*** SUPPLIED DATA ***

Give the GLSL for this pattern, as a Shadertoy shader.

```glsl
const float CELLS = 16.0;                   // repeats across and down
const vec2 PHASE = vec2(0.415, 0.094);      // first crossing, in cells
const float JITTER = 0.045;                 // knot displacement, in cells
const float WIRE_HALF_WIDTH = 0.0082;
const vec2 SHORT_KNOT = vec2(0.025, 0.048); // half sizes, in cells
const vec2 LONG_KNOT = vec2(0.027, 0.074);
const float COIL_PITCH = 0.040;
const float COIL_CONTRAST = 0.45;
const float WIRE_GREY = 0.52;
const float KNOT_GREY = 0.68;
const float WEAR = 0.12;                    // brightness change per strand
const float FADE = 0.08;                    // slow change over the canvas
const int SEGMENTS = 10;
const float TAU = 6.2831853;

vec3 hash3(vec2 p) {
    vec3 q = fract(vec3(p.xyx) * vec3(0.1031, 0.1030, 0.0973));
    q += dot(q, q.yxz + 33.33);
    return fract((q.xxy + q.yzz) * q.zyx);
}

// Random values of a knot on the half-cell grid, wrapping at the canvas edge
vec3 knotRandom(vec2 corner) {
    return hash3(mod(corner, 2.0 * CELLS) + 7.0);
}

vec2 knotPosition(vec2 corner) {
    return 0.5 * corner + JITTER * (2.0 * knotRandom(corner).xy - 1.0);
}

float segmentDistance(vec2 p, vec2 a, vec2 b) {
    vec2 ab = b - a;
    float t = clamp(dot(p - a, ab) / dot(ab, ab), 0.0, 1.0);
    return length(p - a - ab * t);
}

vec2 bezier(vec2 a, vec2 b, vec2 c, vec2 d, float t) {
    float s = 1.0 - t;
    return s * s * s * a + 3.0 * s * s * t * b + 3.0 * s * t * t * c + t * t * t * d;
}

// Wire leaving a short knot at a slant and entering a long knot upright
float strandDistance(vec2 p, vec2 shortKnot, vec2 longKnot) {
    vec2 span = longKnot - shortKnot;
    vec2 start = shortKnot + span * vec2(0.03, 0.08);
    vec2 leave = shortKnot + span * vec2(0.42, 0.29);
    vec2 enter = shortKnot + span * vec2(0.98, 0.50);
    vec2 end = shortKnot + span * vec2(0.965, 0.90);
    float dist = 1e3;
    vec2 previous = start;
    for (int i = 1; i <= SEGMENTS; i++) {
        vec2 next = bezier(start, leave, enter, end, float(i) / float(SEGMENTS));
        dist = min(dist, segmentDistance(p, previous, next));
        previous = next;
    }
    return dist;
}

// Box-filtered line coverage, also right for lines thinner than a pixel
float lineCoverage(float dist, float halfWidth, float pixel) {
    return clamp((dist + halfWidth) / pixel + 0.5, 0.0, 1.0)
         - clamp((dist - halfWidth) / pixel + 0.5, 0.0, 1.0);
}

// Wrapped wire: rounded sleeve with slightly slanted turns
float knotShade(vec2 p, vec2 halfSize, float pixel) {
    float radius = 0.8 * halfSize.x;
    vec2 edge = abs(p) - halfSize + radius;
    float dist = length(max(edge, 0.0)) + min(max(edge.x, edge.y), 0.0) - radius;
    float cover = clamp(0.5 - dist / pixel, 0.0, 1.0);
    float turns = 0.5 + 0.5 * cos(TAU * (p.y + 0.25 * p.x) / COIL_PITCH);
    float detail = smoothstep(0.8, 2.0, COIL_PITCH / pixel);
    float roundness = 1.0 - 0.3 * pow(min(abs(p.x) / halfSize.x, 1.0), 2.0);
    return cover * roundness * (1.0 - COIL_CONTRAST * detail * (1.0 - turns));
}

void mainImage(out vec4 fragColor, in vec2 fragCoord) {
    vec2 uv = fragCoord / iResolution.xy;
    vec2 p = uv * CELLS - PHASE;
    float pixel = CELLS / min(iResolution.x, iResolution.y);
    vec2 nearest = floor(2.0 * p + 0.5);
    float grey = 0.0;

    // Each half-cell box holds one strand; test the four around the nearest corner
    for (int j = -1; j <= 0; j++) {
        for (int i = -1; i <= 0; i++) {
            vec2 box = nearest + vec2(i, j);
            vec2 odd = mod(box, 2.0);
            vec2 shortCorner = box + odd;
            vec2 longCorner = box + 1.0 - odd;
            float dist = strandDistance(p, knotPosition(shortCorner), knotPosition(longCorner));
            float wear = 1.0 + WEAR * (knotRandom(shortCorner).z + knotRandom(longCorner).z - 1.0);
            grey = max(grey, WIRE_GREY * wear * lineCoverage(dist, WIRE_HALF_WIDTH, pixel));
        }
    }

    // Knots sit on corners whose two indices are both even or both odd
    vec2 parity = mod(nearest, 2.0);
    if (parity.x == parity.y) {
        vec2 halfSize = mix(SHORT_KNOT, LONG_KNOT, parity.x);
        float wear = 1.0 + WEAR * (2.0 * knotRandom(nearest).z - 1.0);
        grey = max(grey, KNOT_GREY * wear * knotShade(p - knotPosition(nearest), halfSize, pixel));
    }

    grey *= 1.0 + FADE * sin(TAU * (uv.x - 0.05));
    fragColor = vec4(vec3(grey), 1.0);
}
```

*** End of SUPPLIED DATA ***

» **WHAT THE TASK ASKS**: Identify the lines above with the word "span". Copy them.

» **WRITTEN ANSWER**:
    vec2 span = longKnot - shortKnot;
    vec2 start = shortKnot + span * vec2(0.03, 0.08);
    vec2 leave = shortKnot + span * vec2(0.42, 0.29);
    vec2 enter = shortKnot + span * vec2(0.98, 0.50);
    vec2 end = shortKnot + span * vec2(0.965, 0.90);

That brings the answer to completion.